Filter the records below and copy every line containing the word "setAttribute".

RECORDED DATA section start

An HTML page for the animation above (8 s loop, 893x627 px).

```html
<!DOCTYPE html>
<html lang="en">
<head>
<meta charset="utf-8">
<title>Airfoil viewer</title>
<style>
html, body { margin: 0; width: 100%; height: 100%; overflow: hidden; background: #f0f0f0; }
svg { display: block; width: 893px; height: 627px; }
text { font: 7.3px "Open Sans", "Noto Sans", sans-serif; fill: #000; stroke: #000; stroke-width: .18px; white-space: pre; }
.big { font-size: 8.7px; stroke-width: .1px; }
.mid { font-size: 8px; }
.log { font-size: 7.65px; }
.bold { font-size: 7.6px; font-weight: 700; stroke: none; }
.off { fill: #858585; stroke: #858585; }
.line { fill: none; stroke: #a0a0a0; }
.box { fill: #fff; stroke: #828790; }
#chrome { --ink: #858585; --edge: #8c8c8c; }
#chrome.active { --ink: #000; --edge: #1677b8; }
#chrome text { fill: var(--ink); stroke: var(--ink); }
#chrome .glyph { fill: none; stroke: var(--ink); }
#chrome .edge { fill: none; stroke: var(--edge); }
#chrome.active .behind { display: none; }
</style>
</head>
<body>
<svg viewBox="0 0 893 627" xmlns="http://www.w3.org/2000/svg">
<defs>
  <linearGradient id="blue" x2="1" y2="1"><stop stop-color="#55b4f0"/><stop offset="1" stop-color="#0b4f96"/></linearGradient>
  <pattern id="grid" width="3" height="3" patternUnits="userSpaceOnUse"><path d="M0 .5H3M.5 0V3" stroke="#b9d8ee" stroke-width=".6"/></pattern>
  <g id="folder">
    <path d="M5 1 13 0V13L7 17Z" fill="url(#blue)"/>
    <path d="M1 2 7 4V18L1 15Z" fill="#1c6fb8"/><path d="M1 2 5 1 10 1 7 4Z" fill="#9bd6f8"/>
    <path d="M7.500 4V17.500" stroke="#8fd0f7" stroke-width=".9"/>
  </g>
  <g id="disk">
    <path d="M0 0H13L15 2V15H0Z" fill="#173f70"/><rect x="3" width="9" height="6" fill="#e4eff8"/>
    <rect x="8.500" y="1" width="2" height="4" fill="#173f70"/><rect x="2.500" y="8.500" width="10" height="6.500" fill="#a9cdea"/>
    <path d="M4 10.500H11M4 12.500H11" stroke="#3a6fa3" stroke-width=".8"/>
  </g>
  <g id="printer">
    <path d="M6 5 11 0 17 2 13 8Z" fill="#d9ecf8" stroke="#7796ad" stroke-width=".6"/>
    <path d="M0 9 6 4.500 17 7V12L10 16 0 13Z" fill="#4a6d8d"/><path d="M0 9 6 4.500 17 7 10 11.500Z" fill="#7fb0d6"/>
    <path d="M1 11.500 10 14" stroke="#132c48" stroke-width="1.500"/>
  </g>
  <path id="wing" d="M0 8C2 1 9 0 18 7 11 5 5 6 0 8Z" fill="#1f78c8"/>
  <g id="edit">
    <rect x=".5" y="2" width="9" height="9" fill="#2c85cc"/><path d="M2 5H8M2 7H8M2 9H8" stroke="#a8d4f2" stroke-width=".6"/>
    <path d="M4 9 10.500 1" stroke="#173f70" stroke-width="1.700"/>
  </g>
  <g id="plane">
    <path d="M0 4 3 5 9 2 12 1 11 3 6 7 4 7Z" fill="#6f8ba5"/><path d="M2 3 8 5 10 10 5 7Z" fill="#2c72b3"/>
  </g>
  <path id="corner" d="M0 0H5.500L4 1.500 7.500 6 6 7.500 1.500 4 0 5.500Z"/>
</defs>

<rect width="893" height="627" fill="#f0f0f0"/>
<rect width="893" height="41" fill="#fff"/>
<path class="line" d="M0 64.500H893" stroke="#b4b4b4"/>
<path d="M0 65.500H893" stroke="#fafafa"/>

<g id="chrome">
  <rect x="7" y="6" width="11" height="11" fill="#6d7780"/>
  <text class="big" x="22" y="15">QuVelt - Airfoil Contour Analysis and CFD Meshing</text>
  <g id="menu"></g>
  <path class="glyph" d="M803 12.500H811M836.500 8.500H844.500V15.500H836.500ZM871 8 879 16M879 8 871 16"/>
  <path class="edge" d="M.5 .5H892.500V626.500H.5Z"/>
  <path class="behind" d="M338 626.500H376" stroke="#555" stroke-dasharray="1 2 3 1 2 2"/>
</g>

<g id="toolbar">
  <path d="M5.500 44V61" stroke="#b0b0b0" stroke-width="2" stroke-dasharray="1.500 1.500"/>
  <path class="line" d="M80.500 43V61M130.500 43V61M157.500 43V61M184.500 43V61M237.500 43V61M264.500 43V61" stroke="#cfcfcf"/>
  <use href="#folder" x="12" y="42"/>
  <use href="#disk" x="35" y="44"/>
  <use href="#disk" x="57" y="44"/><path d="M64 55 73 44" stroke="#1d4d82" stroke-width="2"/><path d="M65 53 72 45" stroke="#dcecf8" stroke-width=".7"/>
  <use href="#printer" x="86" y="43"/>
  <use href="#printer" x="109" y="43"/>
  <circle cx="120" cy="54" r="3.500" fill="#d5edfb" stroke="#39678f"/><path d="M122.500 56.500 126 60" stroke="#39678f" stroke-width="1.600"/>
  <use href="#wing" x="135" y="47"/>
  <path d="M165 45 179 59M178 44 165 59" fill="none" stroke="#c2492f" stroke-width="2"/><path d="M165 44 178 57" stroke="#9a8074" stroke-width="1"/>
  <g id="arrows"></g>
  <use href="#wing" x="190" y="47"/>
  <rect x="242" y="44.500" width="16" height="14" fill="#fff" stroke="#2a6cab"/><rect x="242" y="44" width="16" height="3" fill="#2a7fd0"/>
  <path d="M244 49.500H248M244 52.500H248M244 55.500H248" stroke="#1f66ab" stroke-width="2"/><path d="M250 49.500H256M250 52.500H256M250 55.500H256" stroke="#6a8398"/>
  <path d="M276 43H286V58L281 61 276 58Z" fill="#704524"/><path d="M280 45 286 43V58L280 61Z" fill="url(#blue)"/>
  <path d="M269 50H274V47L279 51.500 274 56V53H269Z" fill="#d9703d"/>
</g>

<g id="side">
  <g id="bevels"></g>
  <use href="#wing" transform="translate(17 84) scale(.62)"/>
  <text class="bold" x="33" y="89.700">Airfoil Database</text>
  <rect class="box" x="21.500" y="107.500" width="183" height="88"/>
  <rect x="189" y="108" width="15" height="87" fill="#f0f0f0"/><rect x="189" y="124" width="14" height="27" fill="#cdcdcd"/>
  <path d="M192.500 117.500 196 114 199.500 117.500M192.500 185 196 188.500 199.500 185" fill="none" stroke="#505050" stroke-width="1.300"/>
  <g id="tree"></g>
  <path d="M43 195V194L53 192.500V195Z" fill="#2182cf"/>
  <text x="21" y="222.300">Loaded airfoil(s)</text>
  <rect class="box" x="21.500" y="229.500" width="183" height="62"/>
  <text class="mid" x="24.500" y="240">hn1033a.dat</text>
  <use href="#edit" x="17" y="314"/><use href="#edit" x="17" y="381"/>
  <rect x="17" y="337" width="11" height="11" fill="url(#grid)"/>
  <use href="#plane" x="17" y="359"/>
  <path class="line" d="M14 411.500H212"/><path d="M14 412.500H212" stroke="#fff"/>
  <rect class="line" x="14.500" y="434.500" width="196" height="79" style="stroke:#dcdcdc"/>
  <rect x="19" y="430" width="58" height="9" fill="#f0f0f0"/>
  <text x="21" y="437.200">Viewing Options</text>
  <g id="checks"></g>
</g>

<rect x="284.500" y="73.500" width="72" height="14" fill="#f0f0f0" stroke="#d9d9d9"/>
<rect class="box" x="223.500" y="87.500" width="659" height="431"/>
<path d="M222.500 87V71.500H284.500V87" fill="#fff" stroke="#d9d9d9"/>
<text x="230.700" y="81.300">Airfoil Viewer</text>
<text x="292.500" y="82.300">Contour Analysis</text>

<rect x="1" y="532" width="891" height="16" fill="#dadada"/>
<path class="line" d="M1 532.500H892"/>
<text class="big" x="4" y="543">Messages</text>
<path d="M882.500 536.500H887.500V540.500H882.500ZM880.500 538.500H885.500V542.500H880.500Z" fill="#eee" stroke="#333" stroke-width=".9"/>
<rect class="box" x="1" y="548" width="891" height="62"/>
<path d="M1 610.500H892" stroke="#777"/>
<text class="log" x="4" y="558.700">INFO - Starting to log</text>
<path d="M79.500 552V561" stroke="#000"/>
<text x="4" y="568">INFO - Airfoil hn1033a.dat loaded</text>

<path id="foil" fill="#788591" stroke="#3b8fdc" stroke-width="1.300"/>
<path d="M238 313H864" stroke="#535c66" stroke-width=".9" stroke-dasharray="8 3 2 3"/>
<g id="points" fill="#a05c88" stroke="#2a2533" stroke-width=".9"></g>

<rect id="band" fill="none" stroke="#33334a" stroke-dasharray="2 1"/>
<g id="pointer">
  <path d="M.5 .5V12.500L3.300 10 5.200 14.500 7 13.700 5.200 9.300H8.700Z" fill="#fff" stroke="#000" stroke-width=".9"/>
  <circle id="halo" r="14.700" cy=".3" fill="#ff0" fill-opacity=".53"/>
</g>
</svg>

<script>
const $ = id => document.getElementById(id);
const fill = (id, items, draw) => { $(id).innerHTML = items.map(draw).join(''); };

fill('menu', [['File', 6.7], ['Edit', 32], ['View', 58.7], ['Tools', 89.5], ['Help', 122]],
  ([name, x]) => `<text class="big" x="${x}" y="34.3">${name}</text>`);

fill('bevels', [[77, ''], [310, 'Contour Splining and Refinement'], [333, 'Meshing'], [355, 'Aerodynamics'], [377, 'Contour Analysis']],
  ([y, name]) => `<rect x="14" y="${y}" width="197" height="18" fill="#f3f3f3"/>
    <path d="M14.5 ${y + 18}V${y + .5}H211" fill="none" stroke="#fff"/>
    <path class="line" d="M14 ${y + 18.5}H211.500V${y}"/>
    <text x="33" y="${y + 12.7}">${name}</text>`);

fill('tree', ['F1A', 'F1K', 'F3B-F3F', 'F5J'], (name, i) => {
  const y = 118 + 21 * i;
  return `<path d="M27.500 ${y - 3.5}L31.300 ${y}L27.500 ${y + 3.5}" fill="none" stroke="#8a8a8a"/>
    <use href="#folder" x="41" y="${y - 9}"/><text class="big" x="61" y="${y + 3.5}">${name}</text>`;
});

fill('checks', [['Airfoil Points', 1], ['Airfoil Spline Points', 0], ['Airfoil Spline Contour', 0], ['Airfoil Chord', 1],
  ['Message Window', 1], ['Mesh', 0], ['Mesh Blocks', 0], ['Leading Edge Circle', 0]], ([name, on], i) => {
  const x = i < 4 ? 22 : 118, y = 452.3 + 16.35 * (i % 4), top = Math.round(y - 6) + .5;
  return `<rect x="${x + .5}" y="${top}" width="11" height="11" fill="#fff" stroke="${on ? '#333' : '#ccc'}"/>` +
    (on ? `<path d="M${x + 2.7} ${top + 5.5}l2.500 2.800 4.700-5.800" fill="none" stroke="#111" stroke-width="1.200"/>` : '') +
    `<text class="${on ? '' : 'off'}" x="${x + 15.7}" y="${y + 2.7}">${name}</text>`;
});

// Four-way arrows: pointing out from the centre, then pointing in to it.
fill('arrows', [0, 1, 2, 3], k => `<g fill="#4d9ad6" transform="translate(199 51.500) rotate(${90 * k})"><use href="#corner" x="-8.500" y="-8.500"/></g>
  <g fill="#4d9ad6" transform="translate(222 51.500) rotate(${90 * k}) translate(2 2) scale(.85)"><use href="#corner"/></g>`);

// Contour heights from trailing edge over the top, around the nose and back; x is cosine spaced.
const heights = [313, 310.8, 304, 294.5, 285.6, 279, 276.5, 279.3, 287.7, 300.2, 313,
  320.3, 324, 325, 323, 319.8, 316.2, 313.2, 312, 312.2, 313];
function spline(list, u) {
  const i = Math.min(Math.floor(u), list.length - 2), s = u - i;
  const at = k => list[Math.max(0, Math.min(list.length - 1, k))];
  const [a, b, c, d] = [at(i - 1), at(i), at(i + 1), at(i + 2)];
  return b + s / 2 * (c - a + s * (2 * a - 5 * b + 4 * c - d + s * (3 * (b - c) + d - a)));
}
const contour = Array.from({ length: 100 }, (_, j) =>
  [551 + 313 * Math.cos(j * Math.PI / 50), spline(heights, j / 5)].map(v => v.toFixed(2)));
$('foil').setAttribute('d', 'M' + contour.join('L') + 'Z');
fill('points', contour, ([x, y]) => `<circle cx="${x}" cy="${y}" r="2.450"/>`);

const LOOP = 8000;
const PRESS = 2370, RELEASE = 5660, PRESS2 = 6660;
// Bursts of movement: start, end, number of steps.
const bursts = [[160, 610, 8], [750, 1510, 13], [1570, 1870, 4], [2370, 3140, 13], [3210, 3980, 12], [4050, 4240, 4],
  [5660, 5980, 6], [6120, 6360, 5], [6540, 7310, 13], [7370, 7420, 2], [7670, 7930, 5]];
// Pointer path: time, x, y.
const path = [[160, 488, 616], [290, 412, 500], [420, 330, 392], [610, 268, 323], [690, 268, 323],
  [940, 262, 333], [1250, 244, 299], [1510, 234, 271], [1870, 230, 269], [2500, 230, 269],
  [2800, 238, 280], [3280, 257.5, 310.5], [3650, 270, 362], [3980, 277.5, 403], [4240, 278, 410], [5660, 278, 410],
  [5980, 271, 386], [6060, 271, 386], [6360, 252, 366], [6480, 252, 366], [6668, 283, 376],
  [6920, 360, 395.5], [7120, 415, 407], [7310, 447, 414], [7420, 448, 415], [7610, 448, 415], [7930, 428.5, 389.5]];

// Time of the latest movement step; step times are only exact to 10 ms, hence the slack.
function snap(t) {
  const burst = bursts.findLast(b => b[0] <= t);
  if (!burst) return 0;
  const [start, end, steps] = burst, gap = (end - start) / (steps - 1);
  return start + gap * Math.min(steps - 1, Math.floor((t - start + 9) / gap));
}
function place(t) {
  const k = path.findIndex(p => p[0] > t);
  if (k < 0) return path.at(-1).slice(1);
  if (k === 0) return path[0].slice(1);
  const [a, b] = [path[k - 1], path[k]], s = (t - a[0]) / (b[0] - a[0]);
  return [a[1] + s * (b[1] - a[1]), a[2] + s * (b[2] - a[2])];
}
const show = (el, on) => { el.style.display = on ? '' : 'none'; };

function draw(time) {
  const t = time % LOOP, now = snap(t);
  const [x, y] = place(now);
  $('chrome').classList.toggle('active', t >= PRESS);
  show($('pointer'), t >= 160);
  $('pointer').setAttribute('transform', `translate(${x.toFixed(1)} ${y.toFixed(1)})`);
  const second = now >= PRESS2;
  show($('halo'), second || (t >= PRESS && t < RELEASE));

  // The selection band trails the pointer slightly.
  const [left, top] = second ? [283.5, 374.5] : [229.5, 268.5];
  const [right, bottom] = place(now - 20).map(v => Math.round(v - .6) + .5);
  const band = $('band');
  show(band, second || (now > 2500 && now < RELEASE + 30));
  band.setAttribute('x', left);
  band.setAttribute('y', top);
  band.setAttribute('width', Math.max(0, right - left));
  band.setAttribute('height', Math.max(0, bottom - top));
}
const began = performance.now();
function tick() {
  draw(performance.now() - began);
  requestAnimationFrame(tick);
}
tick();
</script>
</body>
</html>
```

RECORDED DATA section end

*ANSWER TO THE EXERCISE*
$('foil').setAttribute('d', 'M' + contour.join('L') + 'Z');
  $('pointer').setAttribute('transform', `translate(${x.toFixed(1)} ${y.toFixed(1)})`);
  band.setAttribute('x', left);
  band.setAttribute('y', top);
  band.setAttribute('width', Math.max(0, right - left));
  band.setAttribute('height', Math.max(0, bottom - top));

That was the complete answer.